Movie Review

Swiss Army Man’s bizarro premise with life-saving corpse proves totally cathartic

Swiss Army Man’s bizarro premise proves totally cathartic

Filmmakers use all sorts of devices to tell stories with deeper meanings than may be immediately apparent, but few have ever taken the leap of faith that writer/director team Dan Kwan and Daniel Scheinert have with Swiss Army Man. Their method — a buddy film between a despondent loner and a farting, talking, surprisingly useful corpse — is about as out there as you can get, but against all odds, it actually works.

When we first meet Hank (Paul Dano), he’s on a deserted island, having apparently exhausted all hope of rescue and ready to take his own life. The appearance of Manny (Daniel Radcliffe), a dead body washed up on the beach, stops him in his tracks, and he soon discovers that, though technically dead, Manny’s body holds all sorts of tricks.

Aside from the aforementioned farting, a skill that comes in handy in multiple situations, Hank is able to use Manny in many different capacities. Among other things, he can start fires, act as a water fountain, chop wood, and shoot materials at a high velocity out of his mouth. Exactly how they accomplish all of these things on an independent film budget is incredible, as the special effects are top-notch.

But all this craziness is just a means to an end, as the filmmakers are more interested in highlighting the type of connection that most humans crave and need. In the context of the film, Manny has no memory of what it’s like to be human, and through a series of odd but somehow relatable events, Hank demonstrates both the highs and lows of human existence.

This includes the comfort and inspiration that can come with music, which is presented in a way that’s rarely seen. Hank imitates a variety of musical themes, including a memorable use of John Williams’ iconic Jurassic Park theme, to pysch himself up for a task or to inspire Manny, among other things. With a seamless integration with the film’s actual soundtrack, the music almost becomes a third main character.

To their credit, both Dano and Radcliffe commit fully to their roles. They never give an inkling of doubt about what their characters are doing, which makes their performances and the film as a whole that much more fun and interesting. Radcliffe, who doesn’t blink once in the entire movie, is especially deserving of praise.

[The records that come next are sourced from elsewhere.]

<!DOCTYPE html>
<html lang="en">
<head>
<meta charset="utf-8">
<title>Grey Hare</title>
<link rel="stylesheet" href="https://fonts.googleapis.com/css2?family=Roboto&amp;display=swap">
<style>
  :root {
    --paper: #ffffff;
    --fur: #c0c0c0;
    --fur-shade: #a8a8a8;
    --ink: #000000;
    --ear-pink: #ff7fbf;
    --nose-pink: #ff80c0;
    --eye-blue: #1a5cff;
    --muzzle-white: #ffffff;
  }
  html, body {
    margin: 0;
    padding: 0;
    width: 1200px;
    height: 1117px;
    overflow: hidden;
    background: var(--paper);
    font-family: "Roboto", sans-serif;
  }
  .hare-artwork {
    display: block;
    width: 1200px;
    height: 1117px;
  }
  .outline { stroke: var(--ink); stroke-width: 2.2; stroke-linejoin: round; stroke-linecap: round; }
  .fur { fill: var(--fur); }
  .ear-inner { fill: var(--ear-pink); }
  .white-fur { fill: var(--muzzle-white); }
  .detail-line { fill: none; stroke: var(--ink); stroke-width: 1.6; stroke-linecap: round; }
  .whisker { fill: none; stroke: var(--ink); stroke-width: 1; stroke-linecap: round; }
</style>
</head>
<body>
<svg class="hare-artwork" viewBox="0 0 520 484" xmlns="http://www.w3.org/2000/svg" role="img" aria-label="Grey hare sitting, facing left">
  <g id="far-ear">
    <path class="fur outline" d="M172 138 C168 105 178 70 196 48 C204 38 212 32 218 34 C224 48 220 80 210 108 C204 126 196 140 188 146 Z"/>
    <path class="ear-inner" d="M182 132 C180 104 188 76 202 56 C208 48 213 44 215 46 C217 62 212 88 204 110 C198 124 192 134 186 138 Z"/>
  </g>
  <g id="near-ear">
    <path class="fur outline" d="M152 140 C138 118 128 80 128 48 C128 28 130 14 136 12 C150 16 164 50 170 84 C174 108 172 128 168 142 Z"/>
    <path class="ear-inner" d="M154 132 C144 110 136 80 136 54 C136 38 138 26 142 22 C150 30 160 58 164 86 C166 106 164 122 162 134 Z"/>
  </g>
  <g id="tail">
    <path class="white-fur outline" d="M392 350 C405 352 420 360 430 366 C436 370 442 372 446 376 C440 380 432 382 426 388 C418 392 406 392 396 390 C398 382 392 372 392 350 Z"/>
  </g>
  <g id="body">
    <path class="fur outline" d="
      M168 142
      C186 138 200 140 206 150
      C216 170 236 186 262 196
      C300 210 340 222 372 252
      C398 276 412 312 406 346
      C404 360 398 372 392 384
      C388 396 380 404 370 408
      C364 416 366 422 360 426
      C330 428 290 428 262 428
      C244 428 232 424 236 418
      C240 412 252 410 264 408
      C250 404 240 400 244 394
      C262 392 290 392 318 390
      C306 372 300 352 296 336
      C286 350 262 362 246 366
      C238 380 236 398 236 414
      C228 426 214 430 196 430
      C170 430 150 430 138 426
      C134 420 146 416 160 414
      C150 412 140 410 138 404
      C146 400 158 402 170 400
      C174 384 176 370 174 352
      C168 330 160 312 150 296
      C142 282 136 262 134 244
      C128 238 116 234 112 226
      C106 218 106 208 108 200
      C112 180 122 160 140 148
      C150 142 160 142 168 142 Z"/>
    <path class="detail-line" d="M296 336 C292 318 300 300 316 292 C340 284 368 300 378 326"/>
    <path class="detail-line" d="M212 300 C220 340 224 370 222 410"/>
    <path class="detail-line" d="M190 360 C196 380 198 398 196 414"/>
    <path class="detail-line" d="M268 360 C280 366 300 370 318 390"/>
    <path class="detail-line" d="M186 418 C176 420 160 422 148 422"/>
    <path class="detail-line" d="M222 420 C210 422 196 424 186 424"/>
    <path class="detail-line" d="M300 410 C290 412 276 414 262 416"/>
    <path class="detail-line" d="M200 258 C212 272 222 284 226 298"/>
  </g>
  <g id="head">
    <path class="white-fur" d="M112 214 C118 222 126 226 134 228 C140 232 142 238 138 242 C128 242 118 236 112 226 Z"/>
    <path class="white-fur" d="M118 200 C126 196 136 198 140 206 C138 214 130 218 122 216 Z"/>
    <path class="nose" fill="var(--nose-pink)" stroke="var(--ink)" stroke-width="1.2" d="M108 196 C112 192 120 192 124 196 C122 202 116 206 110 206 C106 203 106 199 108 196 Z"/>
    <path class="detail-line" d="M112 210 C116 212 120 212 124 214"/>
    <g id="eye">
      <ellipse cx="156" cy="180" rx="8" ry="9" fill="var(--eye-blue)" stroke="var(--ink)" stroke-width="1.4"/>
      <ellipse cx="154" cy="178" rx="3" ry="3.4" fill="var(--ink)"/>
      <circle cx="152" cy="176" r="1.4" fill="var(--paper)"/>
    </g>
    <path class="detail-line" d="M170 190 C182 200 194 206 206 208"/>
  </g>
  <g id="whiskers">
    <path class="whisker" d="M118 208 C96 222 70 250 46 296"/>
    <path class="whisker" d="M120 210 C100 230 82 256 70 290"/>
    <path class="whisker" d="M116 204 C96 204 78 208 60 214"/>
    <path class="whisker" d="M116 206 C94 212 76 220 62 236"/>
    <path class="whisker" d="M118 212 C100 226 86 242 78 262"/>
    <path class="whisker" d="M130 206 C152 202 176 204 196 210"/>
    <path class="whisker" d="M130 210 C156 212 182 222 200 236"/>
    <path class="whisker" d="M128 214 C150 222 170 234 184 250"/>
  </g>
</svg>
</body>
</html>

Swiss Army Man is not a movie for everybody. But for those willing to accept its bizarro premise and ride its wild wave, it offers a catharsis you wouldn't believe possible.

Daniel Radcliffe and Paul Dano in Swiss Army Man
Daniel Radcliffe and Paul Dano in Swiss Army Man. Photo by Joyce Kim, courtesy of A24
Paul Dano and Daniel Radcliffe in Swiss Army Man
Paul Dano and Daniel Radcliffe in Swiss Army Man. Photo by Joyce Kim, courtesy of A24
Paul Dano and Daniel Radcliffe in Swiss Army Man
Paul Dano and Daniel Radcliffe in Swiss Army Man. Photo by Joyce Kim, courtesy of A24
Daniel Radcliffe and Paul Dano in Swiss Army Man
Paul Dano and Daniel Radcliffe in Swiss Army Man
Paul Dano and Daniel Radcliffe in Swiss Army Man